Evans amazed officials by running the 100-yard dash in 10 flat in a camp track meet.
When football season arrived, “Honeyboy” was named fullback for his regiment and “Blue” Bonner, his teammate on the Big Green at Coaldale, became FB for the Eleventh Regiment squad. Most of the camp players had college experience under their belts and some had distinguished records.
The season had not long been underway until the two newspapers of Columbia, S.C., were reporting on the devastating play of the two Coal Region boys on teams which were sweeping everything before them.
“Honeyboy” Evans was a tremendous competitor and without fear. Both he and Bonner were the kind of athletes who gave everything they had in competition. On Sundays following a game, Evans would be so stiff and sore from the battering he had taken, that four of us would work on his arms and legs to get him in condition for regiment formation.
As the season drew to a close, the two teams with the Coal Region fullbacks faced each other in a matchup for the camp title. I think every soldier not on duty that Saturday afternoon attended the game, as were many citizens of Columbia together with a score of sportswriters.
It was a great battle and the “coal crackers” lived up to their advance billing and they did most of the ball carrying. At one point, “Honeyboy” was almost ejected for questioning an official’s call.
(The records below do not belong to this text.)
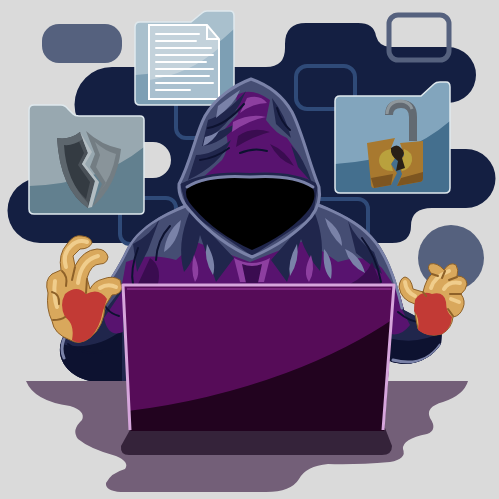
<!DOCTYPE html>
<html lang="en">
<head>
<meta charset="utf-8">
<title>Hooded hacker at a laptop</title>
<style>
:root{
  --paper:#dadada; --navy:#141f42; --slate:#55617e; --circuit:#2f4a78;
  --table:#735f78; --hood:#454d73; --hood-light:#7a82a8; --hood-dark:#20264c;
  --ink:#0d1230; --violet:#58136f; --violet-deep:#3a0c50; --violet-light:#8d3fa0;
  --lid:#560c58; --lid-dark:#22031f; --lid-edge:#d6a6dc; --base:#35233a;
  --skin:#d9a85c; --skin-light:#f0cd8c; --skin-dark:#8e6128; --palm:#c23a35;
}
html,body{margin:0;background:var(--paper);overflow:hidden}
svg{display:block;width:499px;height:499px}
.circuit{fill:none;stroke:var(--circuit);stroke-width:4}
.slate{fill:var(--slate)}
.hood{fill:var(--hood)} .hood-light{fill:var(--hood-light)} .hood-dark{fill:var(--hood-dark)} .ink{fill:var(--ink)}
.violet{fill:var(--violet)} .violet-deep{fill:var(--violet-deep)} .violet-light{fill:var(--violet-light)}
.seam{fill:none;stroke:var(--hood-light);stroke-width:3;stroke-linecap:round;stroke-linejoin:round}
.fold{fill:none;stroke:var(--ink);stroke-width:2;stroke-linecap:round}
.skin{fill:var(--skin);stroke:var(--skin-dark);stroke-width:1;stroke-linejoin:round}
.skin-light{fill:none;stroke:var(--skin-light);stroke-width:4;stroke-linecap:round;stroke-linejoin:round}
.skin-line{fill:none;stroke:var(--skin-dark);stroke-width:2;stroke-linecap:round}
.palm{fill:var(--palm)}
.folder-edge{fill:none;stroke:#dfe9ee;stroke-width:1.5}
.text-lines{fill:none;stroke:#fff;stroke-width:2;stroke-linecap:round}
</style>
</head>
<body>
<svg viewBox="0 0 499 499" role="img" aria-label="Hooded figure with no face reaching over a purple laptop, with folders showing a document, a broken shield and a broken padlock">
  <defs>
    <clipPath id="hood-clip"><path d="M251 79C235 85 216 97 205 116C195 135 191 162 179 184C178 196 184 205 191 212C208 232 232 249 252 257C276 247 298 232 311 217C318 208 321 198 319 187C309 163 303 134 292 112C283 96 268 85 251 79Z"/></clipPath>
    <clipPath id="jacket-clip"><path d="M188 203C160 215 137 228 126 250C111 282 84 315 64 335C54 352 62 374 90 381H128L200 330H330L392 362C414 368 432 358 441 344L442 330L404 310C398 285 389 254 372 236C358 220 338 212 318 203Z"/></clipPath>
    <clipPath id="lid-clip"><path d="M122 284H395L384 431H131Z"/></clipPath>
    <clipPath id="shield-folder"><path id="folder-left" d="M34 105H61Q65 105 68 109L73 114Q75 116 79 116H140Q144 116 144 120V210Q144 214 140 214H34Q29 214 29 209V110Q29 105 34 105Z"/></clipPath>
    <clipPath id="lock-folder"><path id="folder-right" d="M340 96H421L434 84Q436 82 440 82H446Q450 82 450 87V188Q450 193 445 193H340Q335 193 335 188V101Q335 96 340 96Z"/></clipPath>
    <clipPath id="doc-folder"><path id="folder-top" d="M140 22H191L202 13Q204 11 207 11H230Q234 11 234 16V100Q234 105 229 105H140Q135 105 135 100V27Q135 22 140 22Z"/></clipPath>
  </defs>

  <rect width="499" height="499" fill="#dadada"/>

  <g id="backdrop">
    <path fill="var(--navy)" d="M112 67H266Q285 67 285 48V44Q285 23 306 23H358Q374 23 376 36Q379 47 391 47H448A28 28 0 0 1 448 103H444V149H466A29 29 0 0 1 466 208H432Q411 208 411 226Q411 243 392 243H40A32 32 0 0 1 40 178H153A18 18 0 0 0 153 142H112A37 37 0 0 1 112 67Z"/>
    <rect class="slate" x="42" y="24" width="80" height="39" rx="17"/>
    <rect x="389" y="15" width="60" height="45" rx="9" fill="none" stroke="var(--slate)" stroke-width="5"/>
    <circle class="slate" cx="451" cy="258" r="33"/>
    <g class="circuit">
      <rect x="296" y="66" width="59" height="43" rx="11"/>
      <rect x="176" y="94" width="58" height="44" rx="10"/>
      <rect x="120" y="198" width="56" height="46" rx="10"/>
      <rect x="310" y="199" width="58" height="45" rx="10"/>
    </g>
  </g>

  <g id="document-folder">
    <g clip-path="url(#doc-folder)">
      <rect x="135" y="11" width="100" height="95" fill="#a9c0cd"/>
      <path d="M135 75Q190 72 235 28V106H135Z" fill="#7d9fb4"/>
    </g>
    <use href="#folder-top" class="folder-edge"/>
    <path d="M149 25H207L219 39V99H149Z" fill="#c3d2db"/>
    <path d="M149 80Q190 74 219 48V99H149Z" fill="#a9c0cf"/>
    <path d="M149 25H207L219 39V99H149ZM207 25V39H219" fill="none" stroke="#fff" stroke-width="2"/>
    <path class="text-lines" d="M156 34H199M156 41H196M156 48H211M156 55H213M156 62H206M156 69H213M156 76H209M156 83H213M156 90H190"/>
  </g>

  <g id="shield-folder-card">
    <g clip-path="url(#shield-folder)">
      <rect x="29" y="105" width="116" height="110" fill="#98a8b0"/>
      <path d="M29 186Q98 184 144 147V215H29Z" fill="#62808f"/>
    </g>
    <use href="#folder-left" class="folder-edge"/>
    <path d="M57 138Q70 140 80 132L88 153L82 164L95 181L88 208Q60 189 57 138Z" fill="#4a5158"/>
    <path d="M63 144Q72 144 78 139L84 153L78 165L90 182L86 199Q65 180 63 144Z" fill="#343b42"/>
    <path d="M57 138Q70 140 80 132L83 139Q73 146 64 145Q66 181 88 203V208Q60 189 57 138Z" fill="#5d666d"/>
    <path d="M86 131Q101 145 121 149Q117 186 92 207L102 184L90 167L95 154Z" fill="#737d83"/>
    <path d="M95 142Q105 151 116 154Q112 177 100 191L106 183L96 167L100 155Z" fill="#89949a"/>
    <path d="M80 132L92 152L85 164L99 182L92 207L88 208L95 181L82 164L88 153Z" fill="#b3bdc2"/>
  </g>

  <g id="lock-folder-card">
    <g clip-path="url(#lock-folder)">
      <rect x="335" y="82" width="116" height="112" fill="#82a5bd"/>
      <path d="M335 164Q405 160 450 121V194H335Z" fill="#446f8e"/>
    </g>
    <use href="#folder-right" class="folder-edge"/>
    <path d="M389 115Q389 104 401 104Q413 104 413 117V141" fill="none" stroke="#626a72" stroke-width="8"/>
    <path d="M387 114Q388 101 401 101Q410 102 412 109" fill="none" stroke="#8e979c" stroke-width="3"/>
    <path d="M367 143L395 138L391 148L398 154L391 164L397 173L391 185L374 188Q371 188 371 184Z" fill="#a8792f"/>
    <path d="M400 143L423 141V178Q423 182 419 182L397 186L402 174L398 163L404 155Z" fill="#a8792f"/>
    <path d="M371 178L393 174L391 185L374 188ZM401 178L423 172V178Q423 182 419 182L397 186Z" fill="#7d5520"/>
    <path d="M391 149Q379 151 379 161Q380 171 393 171L391 164L397 155ZM404 149Q413 152 412 161Q410 169 402 171L399 163L404 156Z" fill="#b9a13d"/>
    <path d="M391 148Q397 143 401 148Q406 152 402 158L405 168L396 171L398 161Q390 156 391 148Z" fill="#292016"/>
  </g>

  <path id="table" fill="var(--table)" d="M26 381H468Q464 395 443 402Q425 407 430 418Q438 430 427 434Q402 439 403 449Q407 459 390 462Q355 465 328 464Q306 466 299 479Q291 492 266 492H121Q105 491 106 483Q111 473 125 469Q130 462 116 456Q90 449 78 439Q71 430 82 420Q86 411 70 406Q34 401 26 381Z"/>

  <g id="jacket" clip-path="url(#jacket-clip)">
    <rect class="hood" x="50" y="195" width="400" height="190"/>
    <path class="violet" d="M126 262Q150 252 176 260L196 242L250 262L306 240L338 262Q368 252 382 268L404 300V340H112Z"/>
    <path class="hood-dark" d="M50 330Q82 342 96 322L122 288L130 390H50ZM392 294Q410 322 445 320V370H388Z"/>
    <path class="ink" d="M60 344Q94 352 122 330V390H56ZM388 338Q420 346 445 330V372H388Z"/>
    <path class="violet" d="M104 318L123 290V332Q108 338 104 318ZM392 290L410 325Q400 338 388 333Z"/>
    <path class="hood-dark" d="M190 211Q176 244 184 272Q195 260 200 235L216 282L234 258ZM314 211Q326 240 320 271Q306 255 301 239L287 282L271 260ZM133 244Q152 234 160 218L148 250L137 272ZM348 221Q356 240 374 252L382 274L356 253Z"/>
    <path class="hood-light" d="M181 220Q166 232 164 252Q178 243 181 220ZM207 244Q203 259 213 275Q217 262 207 244ZM297 244Q300 260 290 276Q287 262 297 244ZM325 218Q329 234 342 246Q342 230 325 218ZM345 249Q360 255 365 273Q350 266 345 249ZM324 249Q334 260 331 279Q322 270 324 249Z"/>
    <path class="violet-light" d="M234 258Q252 268 270 258L264 282H240ZM194 255Q190 270 195 282Q202 272 194 255ZM311 255Q316 270 309 282Q302 272 311 255Z"/>
    <path class="violet-deep" d="M242 264Q252 268 262 264L258 283H246ZM150 258Q162 266 158 284H138ZM372 262L381 284H350Q366 276 372 262Z"/>
    <path class="fold" d="M138 248Q130 270 133 284M170 226Q157 240 156 260M362 238Q376 256 381 282M102 296Q104 312 119 316M68 344Q84 357 108 350M398 312Q412 324 426 322"/>
    <path class="seam" d="M188 205C160 216 138 228 127 250C113 280 86 314 66 335M318 205C340 213 357 222 371 237C387 254 397 286 402 308M64 339Q60 349 64 358M393 360Q424 368 440 345"/>
  </g>

  <g id="hood">
    <g clip-path="url(#hood-clip)">
      <rect class="hood" x="170" y="75" width="160" height="185"/>
      <path class="violet" d="M236 96Q250 86 270 100L266 120Q276 134 287 138L300 156L310 180Q280 170 246 174Q214 173 198 182L222 160Q232 144 224 130L238 114Z"/>
      <path class="hood-dark" d="M208 120Q226 114 246 91Q236 116 216 133L240 122Q222 144 202 146ZM196 155Q212 155 231 140Q220 165 188 180ZM272 98Q286 116 291 138L276 124ZM291 145Q304 158 312 183L298 167Z"/>
      <path class="violet-light" d="M247 98Q260 94 267 103Q253 103 240 113ZM233 122Q250 113 266 117Q249 120 232 132Z"/>
      <path class="violet-deep" d="M238 136Q252 126 270 132Q254 136 236 147ZM270 144Q285 150 294 166Q278 160 270 144Z"/>
      <path class="hood-light" d="M218 106Q231 96 240 90Q235 104 216 118ZM205 137Q213 135 219 131Q213 142 203 146Z"/>
      <path class="fold" d="M208 128Q226 125 244 104M200 160Q216 158 229 148M277 108Q281 122 290 130M240 153Q254 147 267 151"/>
      <path class="hood-dark" d="M180 184Q208 170 250 173Q294 170 318 184L313 216L252 256L188 212Z"/>
    </g>
    <path d="M187 188Q207 176 250 178Q293 175 312 187Q319 198 306 213Q285 236 252 250Q216 234 193 207Q183 196 187 188Z" fill="#000"/>
    <path class="seam" d="M251 79C235 85 216 97 205 116C195 135 191 162 179 184C178 196 184 205 191 212C208 232 232 249 252 257C276 247 298 232 311 217C318 208 321 198 319 187C309 163 303 134 292 112C283 96 268 85 251 79Z"/>
    <path class="seam" d="M187 187Q207 174 250 177Q293 174 313 187"/>
  </g>

  <g id="left-hand">
    <path class="skin" d="M70 340Q54 334 52 321Q46 309 48 293Q44 280 52 274L61 270Q58 254 67 244Q74 234 82 236Q91 237 92 243Q89 249 80 249L73 256L75 266Q83 250 97 249Q106 249 108 257Q107 264 100 264Q91 264 87 278L90 289Q94 281 103 279Q113 275 120 280L122 288Q120 295 112 295L105 306Q104 326 91 337Q80 346 70 340Z"/>
    <path class="palm" d="M65 294Q77 284 86 294Q99 287 107 299L103 311Q100 327 91 337Q80 346 72 340Q75 324 65 317Q59 305 65 294Z"/>
    <path class="skin-light" d="M66 267Q62 254 71 246Q78 239 87 242M78 283Q81 260 98 256M55 281Q53 296 57 307M100 288Q108 283 116 287"/>
    <path class="skin-line" d="M62 271Q68 276 66 286M75 267L72 280M87 279L86 293M52 292Q60 294 59 304M53 320Q61 320 65 317"/>
  </g>

  <g id="right-hand">
    <path class="skin" d="M418 329Q414 312 415 304Q401 300 399 287Q400 278 405 277Q411 278 413 289L423 292Q426 279 432 274Q426 268 430 264Q437 262 444 270Q450 261 456 265Q459 270 457 276Q466 276 467 284Q466 290 461 294Q466 301 463 308Q460 316 453 317Q452 328 442 334Q428 338 418 329Z"/>
    <path class="palm" d="M415 300Q421 290 432 294Q444 291 446 302Q446 312 452 317Q451 329 442 334Q428 338 418 330Q420 318 414 311Z"/>
    <path class="skin-light" d="M405 282Q406 292 415 296M431 288Q434 277 449 271M444 289Q449 281 460 283M451 299L459 302"/>
    <path class="skin-line" d="M423 292L426 296M432 274L438 276M445 271L442 278M457 277L449 280M461 294L450 294M453 316L448 309"/>
  </g>

  <g id="laptop">
    <path d="M131 428H385L392 446Q392 455 382 455H129Q120 455 121 446Z" fill="var(--base)"/>
    <path d="M122 284H395L384 431H131Z" fill="var(--lid)"/>
    <path clip-path="url(#lid-clip)" d="M128 411Q210 401 286 373Q350 349 396 317V432H128Z" fill="var(--lid-dark)"/>
    <path d="M130 430L123 285H394L383 430" fill="none" stroke="var(--lid-edge)" stroke-width="3" stroke-linejoin="round"/>
    <path d="M127 289H391" stroke="#7d267f" stroke-width="2"/>
  </g>
</svg>
</body>
</html>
In the waning minutes, “Honeyboy” carried the ball through the massive Eleventh Regiment line for a TD that gave his team the championship.
After the war, John Evans returned to the Coaldale “Big Green” lineup and also boxed for several years, despite the fact Army doctors discovered he had an enlarged heart.
Once when he was accused of playing “dirty,” he denied it and said “I only play ‘hard,’” which was the manner in which football was played in the coal fields in those days. I recall that a player once complained that somebody was “slugging” in line play, referee Maxwell commented, “You’re a pretty big fellow yourself.”
I lost track of “Honeyboy” after the early 1920s and the last I heard of him he was a patient in the Valley Forge VA Hospital.
No wonder Hinkey Haines and other college players who were members of the Coal Region semi-pro teams respected home-grown football players.